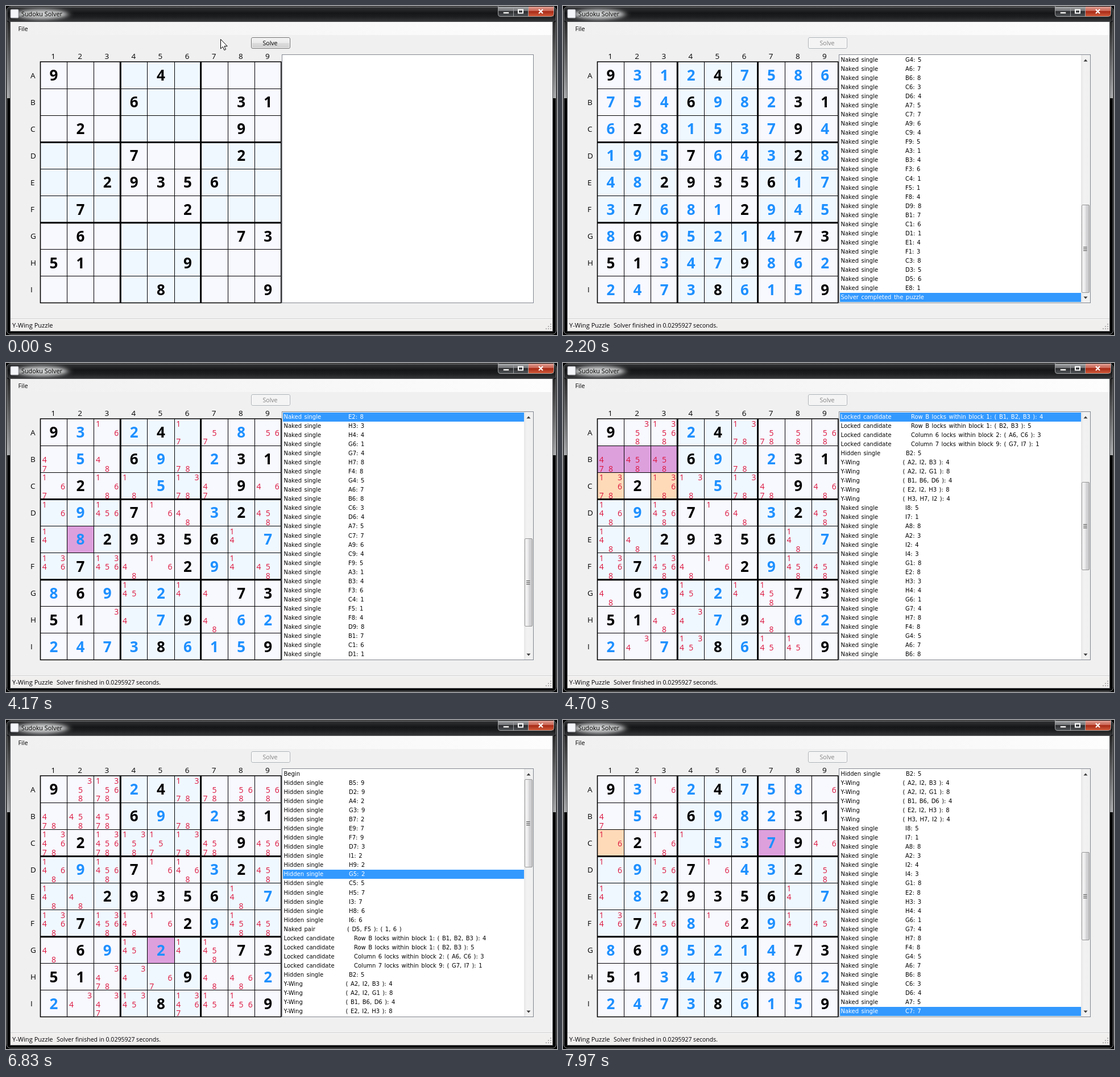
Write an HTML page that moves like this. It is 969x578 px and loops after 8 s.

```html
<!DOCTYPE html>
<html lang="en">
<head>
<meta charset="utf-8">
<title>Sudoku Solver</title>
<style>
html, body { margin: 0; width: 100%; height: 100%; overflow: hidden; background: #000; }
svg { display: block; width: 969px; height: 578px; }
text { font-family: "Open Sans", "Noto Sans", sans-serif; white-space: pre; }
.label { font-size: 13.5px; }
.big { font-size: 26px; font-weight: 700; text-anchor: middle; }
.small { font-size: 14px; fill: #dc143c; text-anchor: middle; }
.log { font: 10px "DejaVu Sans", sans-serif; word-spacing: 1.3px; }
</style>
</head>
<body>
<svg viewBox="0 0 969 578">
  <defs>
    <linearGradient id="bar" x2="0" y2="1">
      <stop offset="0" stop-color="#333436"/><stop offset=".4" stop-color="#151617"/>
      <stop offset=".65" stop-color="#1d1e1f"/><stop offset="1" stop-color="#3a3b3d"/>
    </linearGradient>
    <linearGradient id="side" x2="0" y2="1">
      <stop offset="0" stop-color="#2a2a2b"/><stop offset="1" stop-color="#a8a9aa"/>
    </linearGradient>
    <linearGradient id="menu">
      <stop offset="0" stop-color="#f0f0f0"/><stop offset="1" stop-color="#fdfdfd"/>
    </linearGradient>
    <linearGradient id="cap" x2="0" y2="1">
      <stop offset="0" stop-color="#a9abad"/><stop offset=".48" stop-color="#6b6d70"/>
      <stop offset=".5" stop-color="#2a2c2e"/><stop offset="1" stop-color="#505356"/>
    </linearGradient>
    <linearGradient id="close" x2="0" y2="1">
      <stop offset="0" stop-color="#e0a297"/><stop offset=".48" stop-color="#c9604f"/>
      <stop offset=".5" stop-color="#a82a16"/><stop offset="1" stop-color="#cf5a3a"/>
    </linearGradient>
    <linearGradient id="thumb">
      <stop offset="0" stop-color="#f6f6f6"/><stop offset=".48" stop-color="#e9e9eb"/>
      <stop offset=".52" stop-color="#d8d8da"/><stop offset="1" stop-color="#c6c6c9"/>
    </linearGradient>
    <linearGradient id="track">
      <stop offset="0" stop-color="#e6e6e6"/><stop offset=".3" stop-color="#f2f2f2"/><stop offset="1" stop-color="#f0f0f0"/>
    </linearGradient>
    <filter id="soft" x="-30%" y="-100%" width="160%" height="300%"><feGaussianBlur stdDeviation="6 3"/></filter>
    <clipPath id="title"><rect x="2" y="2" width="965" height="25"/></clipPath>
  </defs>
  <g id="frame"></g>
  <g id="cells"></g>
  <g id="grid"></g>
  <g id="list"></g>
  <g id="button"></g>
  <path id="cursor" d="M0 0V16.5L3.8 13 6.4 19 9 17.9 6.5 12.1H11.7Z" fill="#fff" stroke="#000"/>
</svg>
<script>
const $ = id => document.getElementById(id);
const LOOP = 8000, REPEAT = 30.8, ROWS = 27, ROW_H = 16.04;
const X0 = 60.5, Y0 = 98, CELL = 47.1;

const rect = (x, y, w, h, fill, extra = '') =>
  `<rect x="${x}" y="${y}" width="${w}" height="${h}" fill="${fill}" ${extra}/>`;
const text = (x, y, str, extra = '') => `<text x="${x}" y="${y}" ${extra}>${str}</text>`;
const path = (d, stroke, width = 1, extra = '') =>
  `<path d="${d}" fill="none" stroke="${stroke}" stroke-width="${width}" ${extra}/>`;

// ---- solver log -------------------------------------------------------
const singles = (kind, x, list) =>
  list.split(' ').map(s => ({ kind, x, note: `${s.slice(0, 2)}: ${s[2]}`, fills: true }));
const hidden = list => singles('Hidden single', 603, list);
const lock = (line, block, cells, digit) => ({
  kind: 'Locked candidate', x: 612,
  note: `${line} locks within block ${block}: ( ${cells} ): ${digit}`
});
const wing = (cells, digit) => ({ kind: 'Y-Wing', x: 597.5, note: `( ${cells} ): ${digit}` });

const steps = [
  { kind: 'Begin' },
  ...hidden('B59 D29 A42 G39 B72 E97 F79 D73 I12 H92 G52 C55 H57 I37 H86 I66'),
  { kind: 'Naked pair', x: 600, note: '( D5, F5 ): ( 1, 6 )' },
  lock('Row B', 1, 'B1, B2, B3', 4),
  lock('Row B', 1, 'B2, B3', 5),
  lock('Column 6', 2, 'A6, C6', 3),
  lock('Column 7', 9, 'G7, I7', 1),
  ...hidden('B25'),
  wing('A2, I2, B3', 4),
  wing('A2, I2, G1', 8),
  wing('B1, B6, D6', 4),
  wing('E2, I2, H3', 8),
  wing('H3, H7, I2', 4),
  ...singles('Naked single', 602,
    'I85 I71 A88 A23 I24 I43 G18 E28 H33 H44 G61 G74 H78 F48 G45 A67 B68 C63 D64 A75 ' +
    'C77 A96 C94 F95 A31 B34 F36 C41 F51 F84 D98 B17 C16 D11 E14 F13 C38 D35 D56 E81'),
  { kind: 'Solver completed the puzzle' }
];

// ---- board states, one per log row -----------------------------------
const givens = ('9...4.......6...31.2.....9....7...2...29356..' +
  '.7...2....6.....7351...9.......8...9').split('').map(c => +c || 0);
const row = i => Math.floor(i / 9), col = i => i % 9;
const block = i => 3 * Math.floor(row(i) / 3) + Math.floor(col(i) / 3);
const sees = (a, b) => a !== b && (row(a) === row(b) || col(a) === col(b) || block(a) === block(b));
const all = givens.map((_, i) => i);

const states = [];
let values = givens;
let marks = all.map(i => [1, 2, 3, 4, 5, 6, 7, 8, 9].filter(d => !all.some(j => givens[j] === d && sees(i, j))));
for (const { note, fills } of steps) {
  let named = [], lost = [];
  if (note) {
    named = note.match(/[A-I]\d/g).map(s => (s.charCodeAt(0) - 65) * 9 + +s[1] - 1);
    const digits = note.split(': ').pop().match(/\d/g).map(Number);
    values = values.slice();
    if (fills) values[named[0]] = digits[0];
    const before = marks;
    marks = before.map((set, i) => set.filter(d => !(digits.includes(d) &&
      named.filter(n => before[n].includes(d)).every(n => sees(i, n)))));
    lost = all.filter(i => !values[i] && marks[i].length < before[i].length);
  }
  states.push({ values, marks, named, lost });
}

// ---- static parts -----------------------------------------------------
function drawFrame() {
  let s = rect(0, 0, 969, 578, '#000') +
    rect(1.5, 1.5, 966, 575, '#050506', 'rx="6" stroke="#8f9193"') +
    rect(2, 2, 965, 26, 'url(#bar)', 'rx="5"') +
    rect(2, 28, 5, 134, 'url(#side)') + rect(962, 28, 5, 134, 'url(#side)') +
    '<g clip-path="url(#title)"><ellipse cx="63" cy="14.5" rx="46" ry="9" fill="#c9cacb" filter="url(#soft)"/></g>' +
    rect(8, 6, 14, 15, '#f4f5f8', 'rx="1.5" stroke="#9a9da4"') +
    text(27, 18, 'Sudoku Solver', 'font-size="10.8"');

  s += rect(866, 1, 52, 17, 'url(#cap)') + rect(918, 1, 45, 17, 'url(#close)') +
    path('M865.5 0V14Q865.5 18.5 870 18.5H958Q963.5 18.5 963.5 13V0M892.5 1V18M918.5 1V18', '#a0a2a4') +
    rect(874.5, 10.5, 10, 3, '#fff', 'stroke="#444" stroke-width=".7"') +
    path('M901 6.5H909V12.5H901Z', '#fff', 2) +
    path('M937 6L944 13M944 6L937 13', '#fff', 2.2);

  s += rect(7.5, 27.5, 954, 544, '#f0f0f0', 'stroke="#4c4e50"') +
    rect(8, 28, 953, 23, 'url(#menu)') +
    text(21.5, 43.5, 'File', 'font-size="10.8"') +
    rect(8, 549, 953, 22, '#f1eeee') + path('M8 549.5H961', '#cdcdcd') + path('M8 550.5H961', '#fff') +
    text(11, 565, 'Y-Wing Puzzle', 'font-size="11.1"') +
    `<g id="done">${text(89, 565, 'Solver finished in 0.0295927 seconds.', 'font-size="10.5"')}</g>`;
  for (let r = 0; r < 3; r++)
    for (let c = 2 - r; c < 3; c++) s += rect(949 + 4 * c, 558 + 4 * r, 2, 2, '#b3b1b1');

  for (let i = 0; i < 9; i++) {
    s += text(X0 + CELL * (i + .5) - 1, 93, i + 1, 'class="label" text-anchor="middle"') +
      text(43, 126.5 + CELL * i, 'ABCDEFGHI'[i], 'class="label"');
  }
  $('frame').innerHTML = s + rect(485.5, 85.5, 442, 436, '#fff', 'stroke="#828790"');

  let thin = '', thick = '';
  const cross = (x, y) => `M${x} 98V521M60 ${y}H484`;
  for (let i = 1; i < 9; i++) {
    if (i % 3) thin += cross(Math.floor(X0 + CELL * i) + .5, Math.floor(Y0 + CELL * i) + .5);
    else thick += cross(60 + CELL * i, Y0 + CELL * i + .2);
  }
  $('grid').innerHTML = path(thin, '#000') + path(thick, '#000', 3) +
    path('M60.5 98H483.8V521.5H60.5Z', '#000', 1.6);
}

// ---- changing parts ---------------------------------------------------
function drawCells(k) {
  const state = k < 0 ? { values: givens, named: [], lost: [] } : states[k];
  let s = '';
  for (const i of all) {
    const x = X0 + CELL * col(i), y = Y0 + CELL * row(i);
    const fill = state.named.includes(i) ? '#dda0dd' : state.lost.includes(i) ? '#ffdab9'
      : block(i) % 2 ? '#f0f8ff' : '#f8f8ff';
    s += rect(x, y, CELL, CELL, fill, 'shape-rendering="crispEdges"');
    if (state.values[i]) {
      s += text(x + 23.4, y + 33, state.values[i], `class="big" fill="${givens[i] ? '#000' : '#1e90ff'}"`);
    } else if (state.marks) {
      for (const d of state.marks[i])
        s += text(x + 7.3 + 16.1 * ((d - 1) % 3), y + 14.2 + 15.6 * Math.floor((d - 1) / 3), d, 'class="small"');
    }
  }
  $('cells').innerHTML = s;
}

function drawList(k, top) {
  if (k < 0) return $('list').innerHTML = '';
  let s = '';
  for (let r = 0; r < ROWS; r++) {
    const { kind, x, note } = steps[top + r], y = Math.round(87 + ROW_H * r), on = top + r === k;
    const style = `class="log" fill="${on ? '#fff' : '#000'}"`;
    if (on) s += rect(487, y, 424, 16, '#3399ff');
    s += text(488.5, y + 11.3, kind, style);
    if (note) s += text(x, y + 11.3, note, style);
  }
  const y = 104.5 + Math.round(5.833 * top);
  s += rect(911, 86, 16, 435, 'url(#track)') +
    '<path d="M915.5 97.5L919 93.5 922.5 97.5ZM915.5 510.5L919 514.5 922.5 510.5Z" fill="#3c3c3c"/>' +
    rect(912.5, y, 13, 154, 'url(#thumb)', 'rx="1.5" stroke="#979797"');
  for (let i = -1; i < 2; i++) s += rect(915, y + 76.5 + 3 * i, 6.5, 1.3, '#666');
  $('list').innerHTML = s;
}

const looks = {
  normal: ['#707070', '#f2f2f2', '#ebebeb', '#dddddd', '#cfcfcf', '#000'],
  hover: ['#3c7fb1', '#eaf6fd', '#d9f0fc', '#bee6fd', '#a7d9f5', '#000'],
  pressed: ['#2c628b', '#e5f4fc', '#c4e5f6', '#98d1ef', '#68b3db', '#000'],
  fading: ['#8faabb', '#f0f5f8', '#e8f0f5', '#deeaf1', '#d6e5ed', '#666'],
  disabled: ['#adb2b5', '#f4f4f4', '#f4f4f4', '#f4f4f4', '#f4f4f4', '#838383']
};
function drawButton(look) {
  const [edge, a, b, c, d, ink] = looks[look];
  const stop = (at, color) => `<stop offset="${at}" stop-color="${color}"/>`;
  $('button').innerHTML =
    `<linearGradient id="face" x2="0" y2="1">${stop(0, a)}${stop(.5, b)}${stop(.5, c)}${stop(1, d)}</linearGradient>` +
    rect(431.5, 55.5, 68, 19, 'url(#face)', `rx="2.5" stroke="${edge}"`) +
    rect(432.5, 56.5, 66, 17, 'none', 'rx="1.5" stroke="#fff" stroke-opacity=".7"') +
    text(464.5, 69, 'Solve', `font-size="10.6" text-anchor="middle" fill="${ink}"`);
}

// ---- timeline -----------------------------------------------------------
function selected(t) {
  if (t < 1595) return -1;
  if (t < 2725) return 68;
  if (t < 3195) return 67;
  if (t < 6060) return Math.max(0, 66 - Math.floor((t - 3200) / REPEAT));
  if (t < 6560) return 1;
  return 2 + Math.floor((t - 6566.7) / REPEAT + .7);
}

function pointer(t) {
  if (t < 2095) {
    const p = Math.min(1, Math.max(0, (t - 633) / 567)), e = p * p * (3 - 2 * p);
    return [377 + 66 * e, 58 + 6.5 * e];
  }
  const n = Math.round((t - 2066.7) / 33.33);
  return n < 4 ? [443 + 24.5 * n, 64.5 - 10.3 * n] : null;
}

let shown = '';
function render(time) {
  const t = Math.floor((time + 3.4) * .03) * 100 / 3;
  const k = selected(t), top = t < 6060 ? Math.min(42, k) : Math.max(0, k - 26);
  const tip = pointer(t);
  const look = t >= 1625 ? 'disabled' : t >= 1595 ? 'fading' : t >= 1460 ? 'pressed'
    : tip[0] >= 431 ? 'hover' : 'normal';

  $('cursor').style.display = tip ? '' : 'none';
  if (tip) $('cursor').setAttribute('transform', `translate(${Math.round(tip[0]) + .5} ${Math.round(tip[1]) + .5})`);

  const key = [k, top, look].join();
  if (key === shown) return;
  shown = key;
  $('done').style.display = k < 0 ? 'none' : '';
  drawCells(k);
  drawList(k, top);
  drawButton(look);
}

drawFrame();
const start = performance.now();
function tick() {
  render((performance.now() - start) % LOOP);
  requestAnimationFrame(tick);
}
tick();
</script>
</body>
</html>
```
- - - -
TO DO:
Copy each line of the data above that holds "function".

RESPONSE AREA:
function drawFrame() {
function drawCells(k) {
function drawList(k, top) {
function drawButton(look) {
function selected(t) {
function pointer(t) {
function render(time) {
function tick() {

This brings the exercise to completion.